• Nov 6th 2011, 08:30 PM
rebghb
What does addition operation on RVs mean?
Hello Everyone!

I've read in a text somewhere what looks like the following:

X and Y are two RVs. Let Y = aX + b for some two real a and b.

First of all, what does scalar multiplication of an RV mean?

Second, what does addition of a constant to an RV mean?

Any help is appreciated!
• Nov 7th 2011, 01:20 AM
Moo
Re: What does addition operation on RVs mean?
Hello,

Basically, the RV takes some values. Suppose you have X following a Bernoulli distribution (the most simple) with parameter p.
Then P(X=0)=1-p and P(X=1)=p.
What is the distribution of Y=aX+b ? Its only possible values will depend on those of X : a*0+b=b and a*1+b=a+b.
So P(Y=b)=P(a*X+b=b)=P(X=0)=1-p and P(Y=a+b)=p.
• Nov 7th 2011, 02:25 AM
rebghb
Re: What does addition operation on RVs mean?
Alright yeah I was always thinking that an RV, for instance X, is only an abstraction.

Thanks!
• Nov 7th 2011, 03:53 AM
Moo
Re: What does addition operation on RVs mean?
The real definition of a rv is that it's a function that goes from $\displaystyle \Omega$ (the set of all events) and $\displaystyle \mathbb R$ for example (it could be $\displaystyle \mathbb C$ as well).

When one actually write $\displaystyle X$, it's $\displaystyle X(\omega), \omega \in\Omega$.
When you write a*f(x)+b it's the same.

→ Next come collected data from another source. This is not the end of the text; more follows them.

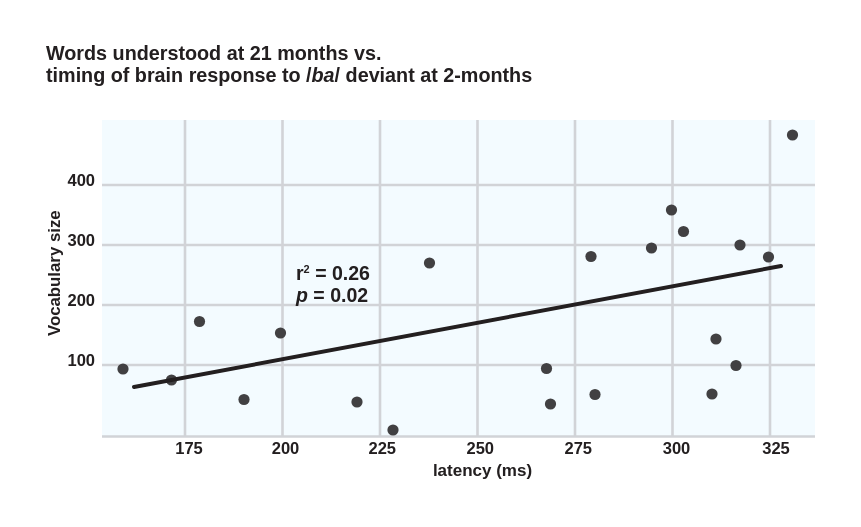
<!DOCTYPE html>
<html lang="en">
<head>
<meta charset="utf-8">
<title>Words understood at 21 months vs. timing of brain response</title>
<style>
:root {
  --paper: #ffffff;
  --plot: #f3fbff;
  --grid: #d1d3d7;
  --ink: #231f20;
  --dot: #414042;
}
* { box-sizing: border-box; margin: 0; padding: 0; }
html, body { width: 861px; height: 527px; overflow: hidden; background: var(--paper); }
body {
  color: var(--ink);
  font: bold 16.8px/20px "Liberation Sans", Arial, Helvetica, sans-serif;
  white-space: nowrap;
}
.chart {
  position: relative;
  display: grid;
  width: 861px;
  height: 527px;
  padding: 43px 46px 0 45px;
  grid-template-columns: 20px 30px 7px 713px;
  grid-template-rows: 77px 318px 23px 20px;
}
.title { grid-area: 1 / 1 / 2 / 5; padding-left: 1px; font-size: 19.75px; line-height: 21.5px; }
.y-title {
  grid-area: 2 / 1;
  height: 306px;
  text-align: center;
  writing-mode: vertical-rl;
  transform: rotate(180deg);
}
.y-ticks {
  grid-area: 2 / 2;
  display: flex;
  flex-direction: column;
  align-items: flex-end;
  gap: 40px;
  padding-top: 50px;
  font-size: 16.5px;
  list-style: none;
}
.plot { grid-area: 2 / 4; display: block; width: 713px; height: 318px; }
.x-ticks {
  grid-area: 3 / 4;
  display: grid;
  grid-template-columns: 97px 96px 97.5px 98.5px 97.5px 99px 100px;
  margin-left: 38.5px;
  font-size: 16.5px;
  text-align: center;
  list-style: none;
}
.x-title { grid-area: 4 / 4; width: 761px; text-align: center; font-size: 17px; }
.stats { position: absolute; left: 296px; top: 262px; font-size: 19.5px; line-height: 22px; }
.stats sup { font-size: 11px; line-height: 0; vertical-align: 7px; }
.grid-lines { stroke: var(--grid); stroke-width: 2.6; }
.trend { stroke: var(--ink); stroke-width: 4; stroke-linecap: round; }
.points { fill: var(--dot); }
</style>
</head>
<body>
<main class="chart">
  <h1 class="title">Words understood at 21 months vs.<br>timing of brain response to /<i>ba</i>/ deviant at 2-months</h1>

  <p class="y-title">Vocabulary size</p>
  <ul class="y-ticks"><li>400</li><li>300</li><li>200</li><li>100</li></ul>

  <svg class="plot" viewBox="102 120 713 318" role="img" aria-label="Scatter plot of vocabulary size against latency with a rising trend line">
    <rect x="102" y="120" width="713" height="317" fill="var(--plot)"/>
    <g class="grid-lines">
      <line x1="185" y1="120" x2="185" y2="436"/>
      <line x1="282.5" y1="120" x2="282.5" y2="436"/>
      <line x1="380" y1="120" x2="380" y2="436"/>
      <line x1="477.5" y1="120" x2="477.5" y2="436"/>
      <line x1="575" y1="120" x2="575" y2="436"/>
      <line x1="672.5" y1="120" x2="672.5" y2="436"/>
      <line x1="770" y1="120" x2="770" y2="436"/>
      <line x1="102" y1="185" x2="815" y2="185"/>
      <line x1="102" y1="245" x2="815" y2="245"/>
      <line x1="102" y1="305" x2="815" y2="305"/>
      <line x1="102" y1="365" x2="815" y2="365"/>
      <line x1="102" y1="436.5" x2="815" y2="436.5"/>
    </g>
    <g class="points">
      <circle cx="123" cy="369" r="5.6"/>
      <circle cx="171.5" cy="380" r="5.6"/>
      <circle cx="199.5" cy="321.5" r="5.6"/>
      <circle cx="244" cy="399.5" r="5.6"/>
      <circle cx="280.5" cy="333" r="5.6"/>
      <circle cx="357" cy="402" r="5.6"/>
      <circle cx="393" cy="430" r="5.6"/>
      <circle cx="429.5" cy="263" r="5.6"/>
      <circle cx="546.5" cy="368.5" r="5.6"/>
      <circle cx="550.5" cy="404" r="5.6"/>
      <circle cx="591" cy="256.5" r="5.6"/>
      <circle cx="595" cy="394.5" r="5.6"/>
      <circle cx="651.5" cy="248" r="5.6"/>
      <circle cx="671.5" cy="210" r="5.6"/>
      <circle cx="683.5" cy="231.5" r="5.6"/>
      <circle cx="712" cy="394" r="5.6"/>
      <circle cx="716" cy="339" r="5.6"/>
      <circle cx="736" cy="365.5" r="5.6"/>
      <circle cx="740" cy="245" r="5.6"/>
      <circle cx="768.5" cy="257" r="5.6"/>
      <circle cx="792.5" cy="135" r="5.6"/>
    </g>
    <line class="trend" x1="134" y1="387" x2="781" y2="266"/>
  </svg>

  <p class="stats">r<sup>2</sup> = 0.26<br><i>p</i> = 0.02</p>

  <ul class="x-ticks"><li>175</li><li>200</li><li>225</li><li>250</li><li>275</li><li>300</li><li>325</li></ul>
  <p class="x-title">latency (ms)</p>
</main>
</body>
</html>
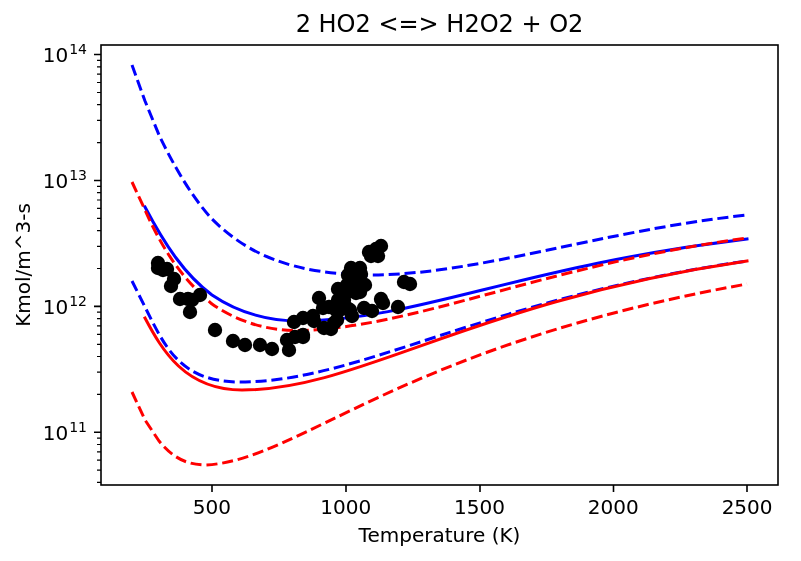
<!DOCTYPE html>
<html lang="en">
<head>
<meta charset="utf-8">
<title>2 HO2 reaction rate</title>
<style>
:root { --ink: #000; --paper: #fff; --blue: #00f; --red: #f00; }
* { box-sizing: border-box; }
html, body { margin: 0; overflow: hidden; background: var(--paper); }
.chart { position: relative; width: 801px; height: 561px; overflow: hidden; background: var(--paper); color: var(--ink); font: 20px/24px "DejaVu Sans", sans-serif; white-space: nowrap; }
.plot { position: absolute; inset: 0; display: block; }
.title { position: absolute; left: 101px; top: 9px; width: 677px; margin: 0; font-size: 24px; line-height: 30px; font-weight: 400; text-align: center; }
.x-ticks { position: absolute; left: 145px; top: 495px; width: 669px; display: grid; grid-template-columns: repeat(5, 1fr); text-align: center; }
.x-label { position: absolute; left: 101px; top: 523px; width: 677px; text-align: center; }
.y-ticks { position: absolute; left: 0; top: -8px; width: 87px; height: 504px; display: grid; grid-template-rows: repeat(4, 1fr); align-items: center; text-align: right; }
.y-ticks sup { font-size: 14px; line-height: 0; vertical-align: 8px; margin-left: 1px; }
.y-label { position: absolute; left: 23px; top: 265px; transform: translate(-50%, -50%) rotate(-90deg); }
.curve { fill: none; stroke-width: 3; stroke-linejoin: round; }
.blue { stroke: var(--blue); }
.red { stroke: var(--red); }
.fit { stroke-linecap: square; }
.bound { stroke-dasharray: 11.1 4.8; }
.axis { fill: none; stroke: var(--ink); stroke-width: 1.6; }
.minor { stroke-width: 1.2; }
</style>
</head>
<body>
<main class="chart">
<svg class="plot" width="801" height="561" viewBox="0 0 801 561" role="img" aria-label="Rate against temperature: fitted curves, dashed bounds and measured points">
  <defs>
    <circle id="dot" r="7.2"/>
    <path id="upper-decade" d="M-4 -88h4M-4 -98h4M-4 -106.4h4M-4 -113.7h4M-4 -120.1h4M-4 -75.8h4"/>
    <path id="lower-decade" d="M-4 -37.9h4M-4 -60.1h4"/>
  </defs>
  <g class="curves">
    <path class="curve blue fit" d="M145 207C165 245 185 275 212 295C240 314 270 321 300 321C420 320 520 266 747 239"/>
    <path class="curve blue bound" d="M132 65L145 101L159 135C172 162 190 195 212 219C245 252 290 275 373 275C480 274 600 231 747 215"/>
    <path class="curve blue bound" d="M132 281L145 307C165 347 180 382 240 382C360 382 480 300 747 261"/>
    <path class="curve red fit" d="M145 318C162 350 185 390 242 390C360 390 470 302 747 261"/>
    <path class="curve red bound" d="M132 182L145 210C165 255 185 281 212 304C238 322 268 330.5 295 330.5C410 330 540 266 747 238"/>
    <path class="curve red bound" d="M132 392L145 420L159 441C172 457 186 465 206 465C300 460 400 346 747 284"/>
  </g>
  <g class="measurements">
    <use href="#dot" x="158" y="263"/><use href="#dot" x="158" y="268"/><use href="#dot" x="163" y="270"/><use href="#dot" x="167" y="269"/>
    <use href="#dot" x="174" y="279"/><use href="#dot" x="171" y="286"/><use href="#dot" x="180" y="299"/><use href="#dot" x="188" y="299"/>
    <use href="#dot" x="192" y="300"/><use href="#dot" x="200" y="295"/><use href="#dot" x="190" y="312"/><use href="#dot" x="215" y="330"/>
    <use href="#dot" x="233" y="341"/><use href="#dot" x="245" y="345"/><use href="#dot" x="260" y="345"/><use href="#dot" x="272" y="349"/>
    <use href="#dot" x="289" y="350"/><use href="#dot" x="287" y="340"/><use href="#dot" x="295" y="337"/><use href="#dot" x="303" y="337"/>
    <use href="#dot" x="303" y="335"/><use href="#dot" x="294" y="322"/><use href="#dot" x="303" y="318"/><use href="#dot" x="313" y="316"/>
    <use href="#dot" x="314" y="321"/><use href="#dot" x="319" y="298"/><use href="#dot" x="323" y="308"/><use href="#dot" x="329" y="307"/>
    <use href="#dot" x="324" y="328"/><use href="#dot" x="331" y="329"/><use href="#dot" x="334" y="323"/><use href="#dot" x="337" y="320"/>
    <use href="#dot" x="336" y="310"/><use href="#dot" x="338" y="300"/><use href="#dot" x="338" y="289"/><use href="#dot" x="342" y="309"/>
    <use href="#dot" x="344" y="300"/><use href="#dot" x="346" y="293"/><use href="#dot" x="347" y="285"/><use href="#dot" x="348" y="275"/>
    <use href="#dot" x="351" y="268"/><use href="#dot" x="360" y="268"/><use href="#dot" x="354" y="275"/><use href="#dot" x="361" y="274"/>
    <use href="#dot" x="353" y="283"/><use href="#dot" x="360" y="283"/><use href="#dot" x="365" y="285"/><use href="#dot" x="356" y="293"/>
    <use href="#dot" x="360" y="292"/><use href="#dot" x="347" y="308"/><use href="#dot" x="350" y="310"/><use href="#dot" x="352" y="316"/>
    <use href="#dot" x="364" y="308"/><use href="#dot" x="372" y="311"/><use href="#dot" x="381" y="299"/><use href="#dot" x="383" y="303"/>
    <use href="#dot" x="398" y="307"/><use href="#dot" x="404" y="282"/><use href="#dot" x="410" y="284"/><use href="#dot" x="369" y="252"/>
    <use href="#dot" x="371" y="256"/><use href="#dot" x="378" y="256"/><use href="#dot" x="376" y="249"/><use href="#dot" x="381" y="246"/>
  </g>
  <g class="axis">
    <rect x="101" y="45" width="677" height="440"/>
    <path d="M212 485v7M346 485v7M480 485v7M613.5 485v7M747 485v7"/>
    <path d="M94 54.5h7M94 180.5h7M94 306.4h7M94 432.3h7"/>
    <g class="minor">
      <use href="#upper-decade" x="101" y="180.5"/><use href="#lower-decade" x="101" y="180.5"/>
      <use href="#upper-decade" x="101" y="306.4"/><use href="#lower-decade" x="101" y="306.4"/>
      <use href="#upper-decade" x="101" y="432.3"/><use href="#lower-decade" x="101" y="432.3"/>
      <use href="#upper-decade" x="101" y="558.2"/>
    </g>
  </g>
</svg>
<h1 class="title">2 HO2 &lt;=&gt; H2O2 + O2</h1>
<div class="y-label">Kmol/m^3-s</div>
<div class="y-ticks">
  <span>10<sup>14</sup></span><span>10<sup>13</sup></span><span>10<sup>12</sup></span><span>10<sup>11</sup></span>
</div>
<div class="x-ticks">
  <span>500</span><span>1000</span><span>1500</span><span>2000</span><span>2500</span>
</div>
<div class="x-label">Temperature (K)</div>
</main>
</body>
</html>
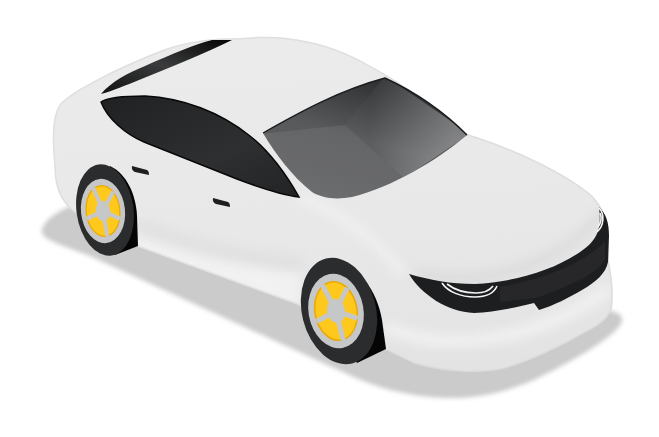
<!DOCTYPE html>
<html lang="en">
<head>
<meta charset="utf-8">
<title>White car</title>
<style>
:root{--paper:#fff;--shadow:#cbcbcb;--body:#e9e9e9;--trim:#1d1e1f;--tyre:#2b2c2d;--rim:#c6c7c8;--accent:#ffc81c;--accent-deep:#eba800}
html,body{margin:0;background:var(--paper);overflow:hidden}
svg{display:block;width:659px;height:437px}
.shadow{fill:var(--shadow)}
.trim{fill:var(--trim)}
.tyre{fill:var(--tyre)}
.arch{fill:#050505}
.rim{fill:var(--rim)}
.accent{fill:var(--accent);stroke:var(--accent-deep);stroke-width:1.5}
.spokes{stroke:var(--rim);stroke-width:5;fill:none}
.lamp{fill:none;stroke:#f4f4f4;stroke-width:1.6}
</style>
</head>
<body>
<svg viewBox="0 0 659 437" role="img" aria-label="White sedan with yellow wheels, seen from above the front corner">
<defs>
<linearGradient id="paint" x1="0.45" y1="0" x2="0.55" y2="1">
<stop offset="0" stop-color="#ebebeb"/><stop offset=".6" stop-color="#e8e8e8"/><stop offset="1" stop-color="#e3e3e3"/>
</linearGradient>
<linearGradient id="windscreen" gradientUnits="userSpaceOnUse" x1="380" y1="78" x2="345" y2="200">
<stop offset="0" stop-color="#2d2e2f"/><stop offset=".5" stop-color="#58595b"/><stop offset="1" stop-color="#606163"/>
</linearGradient>
<linearGradient id="glare" gradientUnits="userSpaceOnUse" x1="370" y1="130" x2="455" y2="130">
<stop offset="0" stop-color="#fff" stop-opacity=".02"/><stop offset="1" stop-color="#fff" stop-opacity=".32"/>
</linearGradient>
<linearGradient id="side-glass" x1="0" y1="0" x2="1" y2="1">
<stop offset="0" stop-color="#202122"/><stop offset=".6" stop-color="#2e2f30"/><stop offset="1" stop-color="#222324"/>
</linearGradient>
<linearGradient id="rear-glass" x1="0" y1="1" x2="1" y2="0">
<stop offset="0" stop-color="#111"/><stop offset=".5" stop-color="#3a3b3c"/><stop offset="1" stop-color="#060606"/>
</linearGradient>
<filter id="soft" x="-20%" y="-20%" width="140%" height="140%"><feGaussianBlur stdDeviation="6"/></filter>
<filter id="ground" x="-5%" y="-5%" width="110%" height="110%"><feGaussianBlur stdDeviation="2.2"/></filter>
<path id="body-shape" d="M53 148C52 128 54 112 60 104C72 90 125 64 165 49C187 41 215 38 240 38C280 34 313 40 345 53C385 71 430 102 467 134C510 147 560 170 588 192C600 202 607 214 608 234L609 262C612 276 614 292 612 308C609 318 600 325 588 331C560 347 532 361 503 369C475 375 440 371 415 364L384 349L320 316L296 304L136 246L76 214C62 203 57 192 55 178Z"/>
<clipPath id="body-clip"><use href="#body-shape"/></clipPath>
<clipPath id="screen-clip"><path d="M263 133C300 112 340 90 385 78C415 92 444 112 467 135C436 161 392 187 352 197C335 200 322 198 312 192C292 176 276 155 263 133Z"/></clipPath>
<g id="hub">
<ellipse class="rim" rx="27.5" ry="37.5"/>
<ellipse class="accent" rx="21" ry="29.5"/>
<path class="spokes" d="M0 0L-9 -28M0 0L15 -21M0 0L20 11M0 0L2 30M0 0L-21 7"/>
<ellipse class="rim" rx="9" ry="12"/>
</g>
</defs>

<path class="shadow" filter="url(#ground)" d="M76 204C55 211 40 224 42 233C45 241 67 247 90 256L345 373C375 388 410 397 445 398C485 399 520 388 548 373C578 358 606 341 618 328C627 317 621 312 605 310L384 320L137 225Z"/>

<g id="car-body">
<use href="#body-shape" fill="url(#paint)"/>
<g clip-path="url(#body-clip)">
<path d="M110 226C170 252 235 263 300 275L300 312L130 252Z" fill="#f6f6f6" opacity=".7" filter="url(#soft)"/>
<path d="M138 224C190 246 245 258 304 264" fill="none" stroke="#d3d3d3" stroke-width="10" opacity=".45" filter="url(#soft)"/>
<path d="M299 197C342 213 375 238 405 276" fill="none" stroke="#f4f4f4" stroke-width="9" opacity=".7" filter="url(#soft)"/>
<path d="M385 326C440 353 530 346 611 288" fill="none" stroke="#f7f7f7" stroke-width="12" opacity=".7" filter="url(#soft)"/>
<path d="M415 272C470 288 555 273 604 212" fill="none" stroke="#d2d2d2" stroke-width="9" opacity=".6" filter="url(#soft)"/>
<use href="#body-shape" fill="none" stroke="#d0d0d0" stroke-width="3" opacity=".45"/>
</g>
</g>

<g id="windows">
<path fill="url(#rear-glass)" d="M101 94C112 81 128 73 145 66C172 54 196 44 212 40L232 40C205 53 172 67 139 80C126 85 113 91 101 94Z"/>
<path fill="url(#side-glass)" stroke="#080808" stroke-width="1.5" d="M101 102C108 97 124 96 145 96C183 98 220 112 250 136C270 152 286 174 299 197C281 195 258 187 237 179L144 142C125 134 107 118 101 102Z"/>
<g clip-path="url(#screen-clip)">
<rect x="260" y="74" width="210" height="128" fill="url(#windscreen)"/>
<path fill="url(#glare)" d="M345 125L385 76L470 134L404 178Z"/>
<path fill="#fff" opacity=".07" d="M260 134L345 125L404 178L350 202L300 196Z"/>
</g>
<path fill="none" stroke="#1b1c1d" stroke-width="1.4" d="M263 133C300 112 340 90 385 78C415 92 444 112 467 135"/>
</g>

<g id="door-handles" class="trim">
<path id="handle" d="M132 166L147 170Q149 171 149 175L135 172Q131 170 132 166Z"/>
<use href="#handle" x="81" y="32"/>
</g>

<g id="front-mask">
<path class="trim" d="M409 274C430 280 450 284 475 284C520 282 566 266 590 244C602 232 600 217 599 207C606 214 609 222 609 236L608 262C606 273 596 282 582 290C568 298 555 305 539 310L534 303C515 308 493 312 474 313C447 312 421 294 409 274Z"/>
<path fill="#303132" d="M500 287C540 280 580 266 605 242L605 259C600 272 570 286 536 298L500 302Z" opacity=".55"/>
<path class="lamp" d="M442 283C448 292 461 297 475 297C486 297 494 293 497 286M447 284C456 291 466 293 476 293C484 293 490 290 493 286"/>
<path class="lamp" d="M599 208C605 214 604 226 597 232M600 213C602 218 601 223 598 227"/>
</g>

<g id="rear-wheel">
<path class="arch" d="M110 166C127 174 136 195 137 216L138 246L115 255L100 230Z"/>
<ellipse class="tyre" cx="105" cy="210" rx="28.5" ry="46" transform="rotate(-8 105 210)"/>
<use href="#hub" transform="translate(103 211) rotate(-6) scale(.8 .86)"/>
</g>

<g id="front-wheel">
<path class="arch" d="M330 259C358 264 377 290 382 320L386 349L357 363L340 330Z"/>
<ellipse class="tyre" cx="339" cy="311" rx="37" ry="54" transform="rotate(-14 339 311)"/>
<use href="#hub" transform="translate(336 311) rotate(-10)"/>
</g>
</svg>
</body>
</html>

A probability P measures the 'quantity' of $\displaystyle \omega$ such that the event is realised : $\displaystyle P(X=5414775)=P(\omega ~:~ X(\omega)=5414775)$. Here, the event is {X=5414775}.

I'm trying to give you a deeper explanation, if you don't understand, don't worry you'll know it in time if you continue studying probability :)
• Nov 7th 2011, 07:09 AM
rebghb
Re: What does addition operation on RVs mean?
Well I'm studying about random processes right now :D

You know it's always technical around here, very mechanic. I know my way around RVs, integrals, etc. but I only started to learn how they popped up a while after I first got to learn them.

Thanks again :)